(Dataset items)
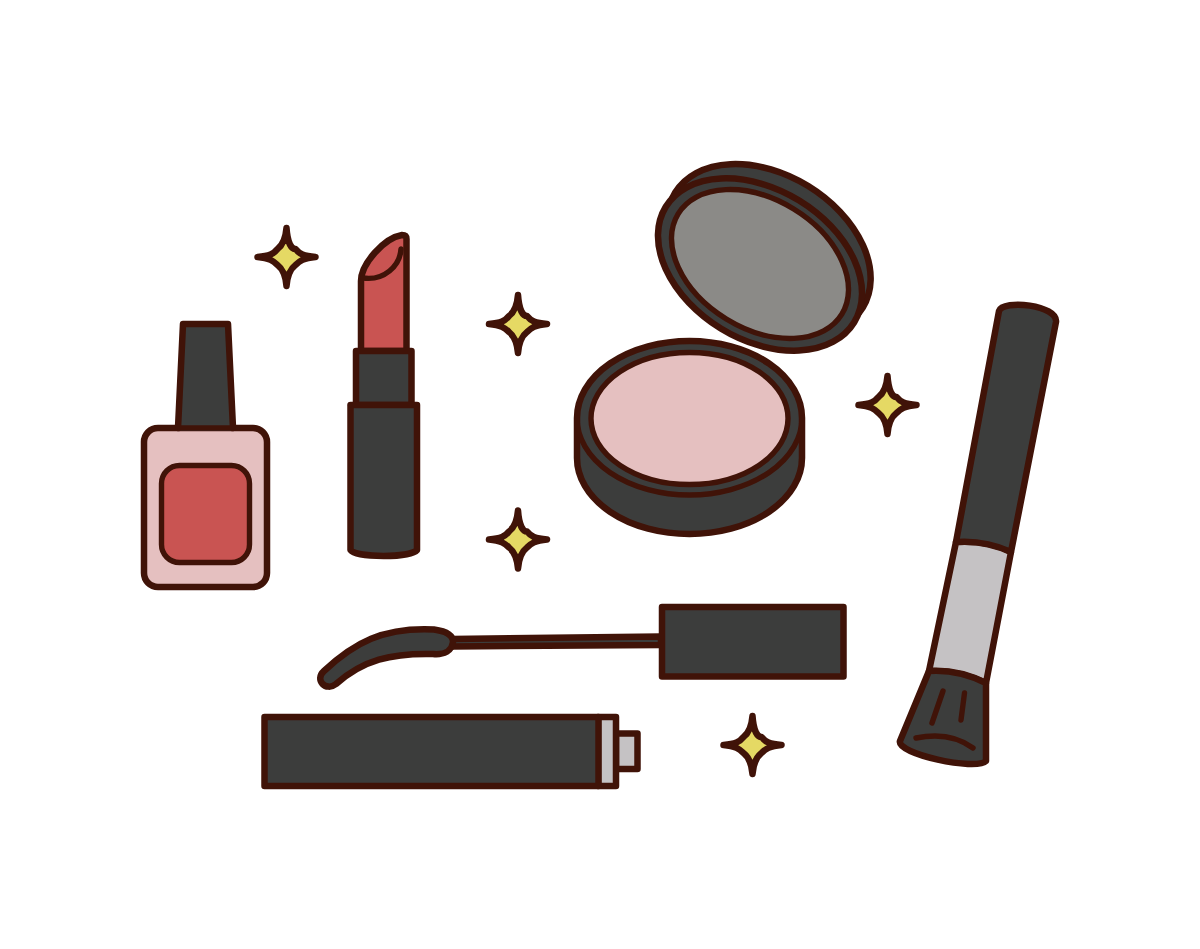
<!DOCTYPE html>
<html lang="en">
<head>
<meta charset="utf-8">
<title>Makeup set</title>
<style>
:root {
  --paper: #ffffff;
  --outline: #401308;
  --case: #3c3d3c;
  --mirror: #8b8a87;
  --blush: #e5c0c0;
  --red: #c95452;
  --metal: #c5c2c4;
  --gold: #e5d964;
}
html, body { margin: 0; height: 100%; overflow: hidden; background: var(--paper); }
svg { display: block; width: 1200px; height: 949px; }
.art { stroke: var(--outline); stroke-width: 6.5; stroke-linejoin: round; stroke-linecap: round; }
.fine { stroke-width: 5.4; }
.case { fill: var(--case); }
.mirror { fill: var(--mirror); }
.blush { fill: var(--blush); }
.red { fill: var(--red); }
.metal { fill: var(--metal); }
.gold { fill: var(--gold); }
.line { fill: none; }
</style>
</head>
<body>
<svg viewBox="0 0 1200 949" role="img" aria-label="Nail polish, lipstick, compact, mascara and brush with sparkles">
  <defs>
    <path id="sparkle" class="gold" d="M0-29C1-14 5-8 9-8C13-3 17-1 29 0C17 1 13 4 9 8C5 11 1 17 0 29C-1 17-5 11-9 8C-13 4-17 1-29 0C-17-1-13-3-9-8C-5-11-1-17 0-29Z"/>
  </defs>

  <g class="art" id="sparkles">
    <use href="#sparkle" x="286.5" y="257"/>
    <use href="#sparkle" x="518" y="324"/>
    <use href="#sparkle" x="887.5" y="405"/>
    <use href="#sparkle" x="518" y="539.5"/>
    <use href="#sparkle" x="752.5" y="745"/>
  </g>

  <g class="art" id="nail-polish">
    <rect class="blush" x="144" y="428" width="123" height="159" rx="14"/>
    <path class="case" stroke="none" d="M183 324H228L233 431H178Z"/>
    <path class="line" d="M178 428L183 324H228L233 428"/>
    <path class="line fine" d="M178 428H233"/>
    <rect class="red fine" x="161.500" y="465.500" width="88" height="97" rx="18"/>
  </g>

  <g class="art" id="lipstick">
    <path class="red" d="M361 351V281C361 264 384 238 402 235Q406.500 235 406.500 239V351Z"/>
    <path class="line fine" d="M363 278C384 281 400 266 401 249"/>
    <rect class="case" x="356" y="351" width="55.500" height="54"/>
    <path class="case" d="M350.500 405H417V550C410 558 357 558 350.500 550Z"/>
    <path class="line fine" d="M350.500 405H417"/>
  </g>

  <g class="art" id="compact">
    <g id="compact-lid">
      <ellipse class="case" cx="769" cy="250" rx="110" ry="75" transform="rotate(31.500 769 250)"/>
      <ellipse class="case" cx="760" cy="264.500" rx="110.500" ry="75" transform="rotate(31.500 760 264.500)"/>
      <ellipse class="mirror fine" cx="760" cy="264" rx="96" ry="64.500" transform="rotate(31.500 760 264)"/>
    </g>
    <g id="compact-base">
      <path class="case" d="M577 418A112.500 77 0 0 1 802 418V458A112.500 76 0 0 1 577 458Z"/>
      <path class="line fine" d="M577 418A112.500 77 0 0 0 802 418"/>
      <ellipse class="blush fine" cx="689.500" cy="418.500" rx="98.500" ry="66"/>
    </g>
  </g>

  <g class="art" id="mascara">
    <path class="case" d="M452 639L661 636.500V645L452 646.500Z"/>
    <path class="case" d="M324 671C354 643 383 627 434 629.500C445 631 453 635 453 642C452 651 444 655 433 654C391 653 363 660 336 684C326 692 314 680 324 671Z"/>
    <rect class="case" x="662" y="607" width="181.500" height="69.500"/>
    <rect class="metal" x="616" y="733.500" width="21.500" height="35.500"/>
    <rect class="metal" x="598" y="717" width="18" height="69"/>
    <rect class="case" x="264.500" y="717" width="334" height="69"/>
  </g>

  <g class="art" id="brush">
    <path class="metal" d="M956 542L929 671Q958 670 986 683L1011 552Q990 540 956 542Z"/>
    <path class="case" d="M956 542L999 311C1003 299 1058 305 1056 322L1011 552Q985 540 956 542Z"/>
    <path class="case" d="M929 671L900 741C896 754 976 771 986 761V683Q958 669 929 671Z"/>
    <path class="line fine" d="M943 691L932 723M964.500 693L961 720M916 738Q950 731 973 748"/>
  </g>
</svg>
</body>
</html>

Exercise prompt
Quote, exactly and only, the lines from the first line of the data above through the line containing "0; height: 100%;". The pictures do not belong in it.

Task output
<!DOCTYPE html>
<html lang="en">
<head>
<meta charset="utf-8">
<title>Makeup set</title>
<style>
:root {
  --paper: #ffffff;
  --outline: #401308;
  --case: #3c3d3c;
  --mirror: #8b8a87;
  --blush: #e5c0c0;
  --red: #c95452;
  --metal: #c5c2c4;
  --gold: #e5d964;
}
html, body { margin: 0; height: 100%; overflow: hidden; background: var(--paper); }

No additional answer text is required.